This was a system where several large, open fields were divided into strips. These strips were all individually owned but all of the owners and tenants farmed them together.
This is an archaeological feature that has been removed from the surface by ploughing and is probably no longer visible.
This style of architecture characterises buildings that are built following national trends and fashions (e.g. neo-classical buildings) rather than using local styles and materials (i.e. vernacular architecture). These may often be large public buildings or country houses; however domestic buildings can also follow these trends and fashions.
A local tax for the relief of the poor
An original document created at or around the time an event occurred (e.g. manuscripts, photographs, drawings and maps). Primary sources provide the ‘raw' data for researchers to interpret.
From the 16th century until 1889 these were the main judicial and administrative bodies for England. In 1889 their administrative function was replaced by county councils, however their judicial function remained until 1971. Quarter Sessions typically met four times a year.
The term is used to describe the pattern of ridges and troughs created in an open field by the medieval method of ploughing with an ox team.
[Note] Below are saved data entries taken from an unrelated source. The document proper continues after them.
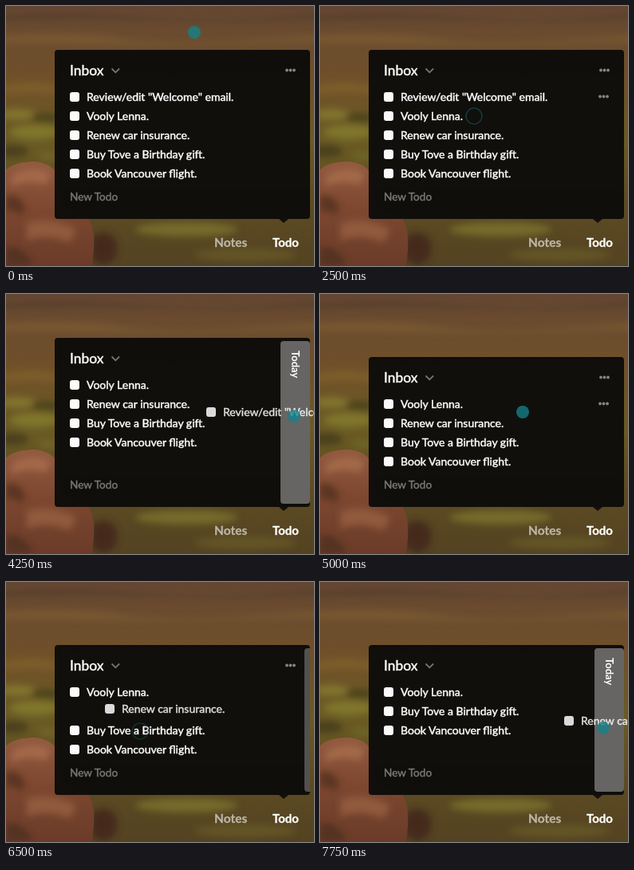
These frames come from a looping animation (386x326 px, 8 s). An HTML page:

```html
<!DOCTYPE html>
<html lang="en">
<head>
<meta charset="utf-8">
<title>Todo drag and drop</title>
<style>
  html, body { margin: 0; width: 100%; height: 100%; overflow: hidden; background: #5d4626; }
  svg { display: block; width: 386px; height: 326px; font-family: Lato, "Open Sans", sans-serif; }

  /* One beat is 250 ms, 3.125% of the loop; every pose holds until the next. */
  .anim { animation: 8s step-end infinite; }

  .row text { font-size: 14px; fill: #fff; stroke: #fff; stroke-width: .45px; }
  .row rect { fill: #fafafa; }
  .dots { fill: #858482; }

  #panel { animation-name: panel; }
  .head { animation-name: head; }
  #second { animation-name: second; }
  .lower { animation-name: lower; }
  #first { animation-name: first; }
  #third { animation-name: third; }
  #rowDots { animation-name: rowDots; }
  #strip { animation-name: strip; }
  #bar { animation-name: bar; }
  #pointer { animation-name: pointer; }
  #disc { animation-name: disc; }
  #ring { animation-name: ring; }

  @keyframes panel {
    0% { y: 55px; height: 212px; }
    62.5% { y: 79px; height: 188px; }
  }
  @keyframes head {
    0% { transform: none; }
    62.5% { transform: translateY(24px); }
  }
  @keyframes second {
    0%, 62.5% { transform: none; }
    40.625% { transform: translateY(-24px); }
  }
  @keyframes lower {
    0%, 62.5% { transform: none; }
    46.875%, 90.625% { transform: translateY(-24px); }
  }
  @keyframes first {
    0% { transform: none; opacity: 1; }
    34.375% { transform: translate(12px, 2px); opacity: .87; }
    37.5% { transform: translate(52px, 7px); }
    40.625% { transform: translate(110px, 14px); }
    43.75% { transform: translate(154px, 19px); }
    46.875% { transform: translate(154px, 22px); }
    50% { transform: translate(154px, 24px); }
    53.125% { transform: translate(171px, 34px); }
    59.375% { opacity: 0; }
  }
  @keyframes third {
    0%, 62.5% { transform: none; opacity: 1; }
    46.875% { transform: translateY(-24px); }
    81.25% { transform: translate(44px, -3px); opacity: .87; }
    84.375% { transform: translate(90px, 0); }
    87.5% { transform: translate(160px, 4px); }
    90.625% { transform: translate(205px, 8px); }
    93.75% { transform: translate(220px, 11px); }
    96.875% { transform: translate(226px, 12px); }
  }
  @keyframes rowDots {
    0%, 46.875%, 65.625%, 81.25% { transform: none; opacity: 0; }
    21.875% { transform: none; opacity: 1; }
    62.5% { transform: translateY(24px); opacity: 1; }
    78.125% { transform: translateY(48px); opacity: 1; }
  }
  @keyframes strip {
    0%, 62.5% { transform: translateX(40px); fill: #525150; }
    34.375% { transform: translateX(33px); }
    37.5%, 81.25% { transform: translateX(30px); fill: #525150; }
    46.875%, 90.625% { transform: translateX(14px); fill: #5b5a59; }
    50%, 93.75% { transform: none; fill: #666564; }
    59.375% { transform: translateX(25px); fill: #525150; }
  }
  @keyframes bar {
    0% { y: 59px; height: 204px; }
    62.5% { y: 83px; height: 180px; }
  }
  @keyframes pointer {
    0% { transform: translate(236px, 33px); }
    6.25% { transform: translate(222px, 42px); }
    9.375% { transform: translate(190px, 62px); }
    12.5% { transform: translate(157px, 83px); }
    15.625% { transform: translate(139px, 94px); }
    18.75% { transform: translate(135px, 96px); }
    21.875% { transform: translate(147px, 104px); }
    25% { transform: translate(175px, 114px); }
    28.125% { transform: translate(190px, 119px); }
    31.25% { transform: translate(193px, 138px); }
    34.375% { transform: translate(202px, 121px); }
    37.5% { transform: translate(242px, 126px); }
    40.625% { transform: translate(300px, 133px); }
    43.75% { transform: translate(343px, 138px); }
    46.875% { transform: translate(343px, 141px); }
    50% { transform: translate(343px, 143px); }
    53.125% { transform: translate(361px, 153px); }
    59.375% { transform: translate(325px, 150px); }
    62.5% { transform: translate(254px, 148px); }
    65.625% { transform: translate(160px, 116px); }
    68.75% { transform: translate(72px, 83px); }
    71.875% { transform: translate(24px, 64px); }
    75% { transform: translate(62px, 112px); }
    78.125% { transform: translate(129px, 171px); }
    81.25% { transform: translate(168px, 187px); }
    84.375% { transform: translate(219px, 171px); }
    87.5% { transform: translate(289px, 175px); }
    90.625% { transform: translate(334px, 179px); }
    93.75% { transform: translate(349px, 182px); }
    96.875% { transform: translate(355px, 183px); }
  }
  @keyframes disc {
    0%, 34.375%, 84.375% { opacity: .78; }
    31.25%, 81.25% { opacity: 0; }
  }
  @keyframes ring {
    0%, 34.375%, 84.375% { opacity: 0; }
    31.25% { opacity: .45; }
    81.25% { opacity: .35; }
  }
</style>
</head>
<body>
<svg viewBox="0 0 386 326">
  <defs>
    <linearGradient id="hill" x2="0" y2="1">
      <stop offset="0" stop-color="#644733"/>
      <stop offset=".1" stop-color="#6a4b2f"/>
      <stop offset=".25" stop-color="#6f4f2a"/>
      <stop offset=".38" stop-color="#6e5427"/>
      <stop offset=".52" stop-color="#6a5a24"/>
      <stop offset=".8" stop-color="#5b4a22"/>
      <stop offset="1" stop-color="#544222"/>
    </linearGradient>
    <linearGradient id="stone" x2="0" y2="1">
      <stop offset="0" stop-color="#925b40"/>
      <stop offset=".45" stop-color="#7d4730"/>
      <stop offset="1" stop-color="#6a3c28"/>
    </linearGradient>
    <filter id="soft" x="-30%" y="-30%" width="160%" height="160%"><feGaussianBlur stdDeviation="4"/></filter>
    <clipPath id="inside"><rect x="61" y="55" width="320" height="212" rx="4"/></clipPath>
    <g id="more"><circle cx="-4.5" r="1.9"/><circle r="1.9"/><circle cx="4.5" r="1.9"/></g>
  </defs>

  <rect width="386" height="326" fill="url(#hill)"/>
  <g filter="url(#soft)">
    <path d="M-10 12Q90 6 180 14T400 8V14Q280 22 190 18T-10 18Z" fill="#573d2b"/>
    <path d="M-10 38Q80 32 150 42T400 36V44Q240 50 140 48T-10 46Z" fill="#7a5931"/>
    <path d="M0 98Q30 92 70 100V112Q30 106 -10 112Z" fill="#7b5c29"/>
    <ellipse cx="14" cy="136" rx="22" ry="7" fill="#81752d"/>
    <ellipse cx="50" cy="140" rx="18" ry="6" fill="#4d451c"/>
    <ellipse cx="36" cy="158" rx="32" ry="9" fill="#807629"/>
    <ellipse cx="8" cy="182" rx="20" ry="8" fill="#4b401b"/>
    <ellipse cx="54" cy="188" rx="14" ry="6" fill="#6e6427"/>
    <ellipse cx="122" cy="304" rx="18" ry="20" fill="#452a1a"/>
    <ellipse cx="226" cy="280" rx="64" ry="9" fill="#766a2b"/>
    <ellipse cx="300" cy="312" rx="64" ry="8" fill="#635425"/>
  </g>
  <path d="M0 206Q8 196 34 195Q58 196 66 214L70 250Q88 262 104 268Q114 282 108 326H0Z" fill="url(#stone)"/>
  <g filter="url(#soft)">
    <path d="M8 212Q34 198 56 210L50 224Q28 216 6 226Z" fill="#a3694a"/>
    <path d="M0 238Q14 234 24 250L20 264Q10 254 0 258Z" fill="#5c3424"/>
    <path d="M26 272Q56 262 88 280L80 296Q50 284 26 294Z" fill="#905a3d"/>
    <path d="M0 302Q24 300 34 326H0Z" fill="#553021"/>
  </g>

  <g font-weight="700" stroke-width=".3">
    <text x="261" y="302" font-size="15.5" fill="#bdb5a7" stroke="#bdb5a7">Notes</text>
    <text x="334" y="302" font-size="15" fill="#fff" stroke="#fff">Todo</text>
  </g>

  <path d="M342 267h12l-6 5z" fill="#12110d"/>
  <rect id="panel" class="anim" x="61" y="55" width="320" height="212" rx="4" fill="#0e0d0b" fill-opacity=".97"/>
  <g class="head anim">
    <text x="80" y="87" font-size="17.5" fill="#fff" stroke="#fff" stroke-width=".4">Inbox</text>
    <path d="M132.5 78.5l4.800 4.800 4.800-4.800" fill="none" stroke="#777571" stroke-width="1.8"/>
    <use href="#more" class="dots" x="356.5" y="80.5"/>
  </g>
  <text x="80" y="244" font-size="13.6" fill="#7b7976" stroke="#7b7976" stroke-width=".4">New Todo</text>

  <g id="second" class="row anim"><rect x="80" y="132" width="12" height="12" rx="3"/><text x="101" y="143">Vooly Lenna.</text></g>
  <g class="row lower anim"><rect x="80" y="180" width="12" height="12" rx="3"/><text x="101" y="191">Buy Tove a Birthday gift.</text></g>
  <g class="row lower anim"><rect x="80" y="204" width="12" height="12" rx="3"/><text x="101" y="215">Book Vancouver flight.</text></g>
  <g id="rowDots" class="anim"><use href="#more" class="dots" x="355.5" y="113.5"/></g>

  <g clip-path="url(#inside)">
    <g id="strip" class="anim">
      <rect id="bar" class="anim" x="344" y="59" width="37" height="204" rx="4"/>
      <g class="head anim">
        <text transform="translate(358 71) rotate(90)" font-size="13" font-weight="700" fill="#fff">Today</text>
      </g>
    </g>
  </g>

  <g id="third" class="row anim"><rect x="80" y="156" width="12" height="12" rx="3"/><text x="101" y="167">Renew car insurance.</text></g>
  <g id="first" class="row anim"><rect x="80" y="108" width="12" height="12" rx="3"/><text x="101" y="119">Review/edit "Welcome" email.</text></g>

  <g id="pointer" class="anim">
    <circle id="disc" class="anim" r="8" fill="#15828a"/>
    <circle id="ring" class="anim" r="10" fill="none" stroke="#14707c" stroke-width="1.5"/>
  </g>
</svg>
</body>
</html>
```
Each ridge has a distinctive reverse S-shape.
Circular ditch, often surrounding a barrow (see above). These are usually visible as cropmarks, and in arable areas they may represent the only traces of barrows which have been ploughed away.
A secondary source provides information that has already been collected and interpreted by someone else using primary sources (e.g. local history books, text and reference books, journals and information on the internet).
Sites and Monuments Record (SMR)
The old name for the Historic Environment Record. You may find some counties still use SMR rather than HER.
These are maps that were produced in the 1840s on a parish basis recording the owner of property and rent payable. They are accompanied by an apportionment schedule (see above).
This style of architecture characterises buildings that are built using local styles and materials (e.g. flint buildings in East Anglia and limestone buildings in the Cotswolds). This are usually domestic, farm and small-scale industrial buildings, rather than large public buildings or grand residences.
Victoria County History (VCH)
The Victoria County History (VCH) was created in 1899 with the aim of producing a county-by-county history of the entire country. They generally include a history of the county as well as entries for each parish. The entries are organised by hundreds and each parish contains details on size, population, Domesday Book references, history, churches and other prominent buildings and any recorded charities.